Historically, statewide public insurance programs have started slow. But under the Obama administration’s reform plan state officials don’t have the luxury of much time.
California officials plan to spend nearly $90 million next year on marketing and raising public awareness about the exchange. The proposed campaign calls for conventional advertising and grass-roots efforts at churches, schools and cultural events.
About half of California’s 7 million uninsured are Latinos, according to the exchange. To reach those who are eligible for coverage, the state may sponsor professional and recreational soccer leagues and court bloggers popular with Latino mothers. Officials also may hit up Hollywood to get TV shows such as “Modern Family” or “Grey’s Anatomy” to weave the health insurance expansion into their scripts.
Californians who are sick are expected to quickly sign up for subsidized private insurance through the state exchange. But to keep premiums down, the state also needs large numbers of healthy people to sign up.
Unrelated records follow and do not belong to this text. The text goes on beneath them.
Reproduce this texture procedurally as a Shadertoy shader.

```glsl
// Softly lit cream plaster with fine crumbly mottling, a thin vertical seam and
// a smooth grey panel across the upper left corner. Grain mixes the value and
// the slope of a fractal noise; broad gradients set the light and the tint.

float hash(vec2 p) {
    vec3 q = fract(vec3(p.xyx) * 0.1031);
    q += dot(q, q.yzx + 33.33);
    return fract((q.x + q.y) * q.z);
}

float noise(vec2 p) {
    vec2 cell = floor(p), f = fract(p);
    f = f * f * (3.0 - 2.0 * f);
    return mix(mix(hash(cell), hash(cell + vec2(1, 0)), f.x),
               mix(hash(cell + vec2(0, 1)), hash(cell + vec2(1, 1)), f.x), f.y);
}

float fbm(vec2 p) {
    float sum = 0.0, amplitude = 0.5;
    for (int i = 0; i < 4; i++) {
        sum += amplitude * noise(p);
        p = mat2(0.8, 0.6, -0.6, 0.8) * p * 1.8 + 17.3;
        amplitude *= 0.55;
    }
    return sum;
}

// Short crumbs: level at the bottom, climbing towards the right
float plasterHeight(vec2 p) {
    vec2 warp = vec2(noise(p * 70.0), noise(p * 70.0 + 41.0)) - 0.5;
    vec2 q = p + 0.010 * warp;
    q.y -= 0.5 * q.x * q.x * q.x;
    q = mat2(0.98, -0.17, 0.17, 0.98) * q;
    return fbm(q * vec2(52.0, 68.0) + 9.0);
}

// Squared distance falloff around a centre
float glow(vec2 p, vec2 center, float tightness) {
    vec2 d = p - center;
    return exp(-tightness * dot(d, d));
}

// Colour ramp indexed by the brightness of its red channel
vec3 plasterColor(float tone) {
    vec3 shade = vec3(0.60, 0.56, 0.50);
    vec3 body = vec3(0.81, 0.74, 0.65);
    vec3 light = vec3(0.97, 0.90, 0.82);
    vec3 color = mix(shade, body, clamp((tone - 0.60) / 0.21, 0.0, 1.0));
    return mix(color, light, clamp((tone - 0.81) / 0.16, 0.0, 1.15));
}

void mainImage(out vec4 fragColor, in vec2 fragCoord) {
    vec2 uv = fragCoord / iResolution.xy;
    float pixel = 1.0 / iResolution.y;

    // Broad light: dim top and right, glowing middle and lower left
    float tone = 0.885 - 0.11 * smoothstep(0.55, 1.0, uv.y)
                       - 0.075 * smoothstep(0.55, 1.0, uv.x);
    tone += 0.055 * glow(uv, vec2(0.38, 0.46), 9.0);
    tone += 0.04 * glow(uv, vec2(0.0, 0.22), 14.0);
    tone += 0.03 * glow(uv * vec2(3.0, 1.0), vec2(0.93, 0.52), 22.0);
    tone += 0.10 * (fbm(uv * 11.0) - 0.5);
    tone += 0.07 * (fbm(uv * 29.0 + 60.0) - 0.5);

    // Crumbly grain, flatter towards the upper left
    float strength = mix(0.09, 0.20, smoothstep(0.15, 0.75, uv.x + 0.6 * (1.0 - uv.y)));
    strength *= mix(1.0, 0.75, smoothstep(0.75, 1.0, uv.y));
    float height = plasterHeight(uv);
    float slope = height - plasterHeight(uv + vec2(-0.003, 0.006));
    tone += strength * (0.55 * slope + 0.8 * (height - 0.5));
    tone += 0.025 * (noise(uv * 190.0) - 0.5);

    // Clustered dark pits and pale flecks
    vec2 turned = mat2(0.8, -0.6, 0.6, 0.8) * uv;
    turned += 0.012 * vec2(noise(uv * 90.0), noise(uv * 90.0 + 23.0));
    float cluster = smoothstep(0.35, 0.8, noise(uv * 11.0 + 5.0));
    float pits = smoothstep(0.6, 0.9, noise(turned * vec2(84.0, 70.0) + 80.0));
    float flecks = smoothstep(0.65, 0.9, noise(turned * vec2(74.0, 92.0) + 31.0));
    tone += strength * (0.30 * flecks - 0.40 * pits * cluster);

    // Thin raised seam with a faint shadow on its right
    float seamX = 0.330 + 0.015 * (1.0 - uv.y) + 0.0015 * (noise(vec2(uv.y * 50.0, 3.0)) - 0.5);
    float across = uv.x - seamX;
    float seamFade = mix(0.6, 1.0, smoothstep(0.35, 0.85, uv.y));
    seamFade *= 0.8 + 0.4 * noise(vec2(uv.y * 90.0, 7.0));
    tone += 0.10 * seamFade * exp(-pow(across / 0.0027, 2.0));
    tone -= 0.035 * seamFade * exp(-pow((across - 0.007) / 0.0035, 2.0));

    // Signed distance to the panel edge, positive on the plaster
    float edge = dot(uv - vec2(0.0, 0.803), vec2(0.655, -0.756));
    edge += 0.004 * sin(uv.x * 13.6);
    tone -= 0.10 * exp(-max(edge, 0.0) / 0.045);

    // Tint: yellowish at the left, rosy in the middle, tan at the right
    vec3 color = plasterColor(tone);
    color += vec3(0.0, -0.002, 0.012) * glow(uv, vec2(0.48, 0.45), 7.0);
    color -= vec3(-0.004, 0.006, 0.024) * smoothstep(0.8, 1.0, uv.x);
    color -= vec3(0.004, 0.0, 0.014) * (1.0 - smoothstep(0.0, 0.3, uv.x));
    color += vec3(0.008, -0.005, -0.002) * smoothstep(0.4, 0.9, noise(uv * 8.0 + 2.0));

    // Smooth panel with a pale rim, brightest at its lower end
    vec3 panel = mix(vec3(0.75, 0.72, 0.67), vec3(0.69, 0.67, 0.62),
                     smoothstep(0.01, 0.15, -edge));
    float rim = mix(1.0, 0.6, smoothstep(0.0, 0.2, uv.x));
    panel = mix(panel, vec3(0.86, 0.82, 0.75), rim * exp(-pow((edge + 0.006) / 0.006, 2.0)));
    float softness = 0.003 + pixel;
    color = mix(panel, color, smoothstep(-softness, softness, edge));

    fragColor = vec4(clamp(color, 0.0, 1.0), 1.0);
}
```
“It is vital to the success of the exchange that we have mass enrollment on Day One,” said Anthony Wright, executive director of the consumer group Health Access California.
On the Medi-Cal side, the federal government will cover the entire cost of care for newly eligible enrollees for the first three years, starting Jan. 1, 2014. That means the state will lose money for any patient it treats who could have been covered.
California got a head start on expanding Medi-Cal coverage by signing up more than 550,000 low-income people in a temporary program. Those patients are expected to automatically transition into Medi-Cal in 2014.
Antonia Santana, a self-employed housekeeper, is covered by the interim program, Healthy Way L.A. Santana, 50, said she has high blood pressure and relies on the coverage for her medication and doctors’ visits. She hopes to receive Medi-Cal coverage when the healthcare overhaul takes effect. “I won’t have to be thinking, ‘If I get sick, where am I going to go? How am I going to pay for that?’ ” she said.
In addition to marketing, state health officials are investing millions of dollars in a website and enrollment system intended to present consumers their options and costs.
However, up to 75% of applicants are expected to need face-to-face help navigating the enrollment process. They could include poor families, middle-income working residents, homeless people and small-business owners. That will mean that an estimated 25,000 paid and unpaid representatives speaking as many as 13 languages will need to be recruited, trained and dispatched.
“The state has to figure out how to reach all of these groups, and they all require a different strategy,” said Larry Levitt, senior vice president of the Kaiser Family Foundation. “Boring federal government public service announcements airing at 2 in the morning are not going to work.”
Community, religious and health advocacy organizations are expected to play a critical role. Chu of OneLA said the best outreach strategy is inviting people to sit down with someone they trust. “This isn’t a model of let’s build it and they will come,” he said. “They have got to go to where the customers are.”
For patients who fall though the cracks or get tangled up in the new bureaucracy, organizations like the Pacoima-based Neighborhood Legal Services hope to help. The group is already dealing with billing problems and lack of access to care in Healthy Way L.A. As the healthcare overhaul ramps up, the group’s hotline is likely to get many more calls.
“It’s going to be a very bumpy road,” said Cori Racela, a staff attorney. “And things are not that smooth already.”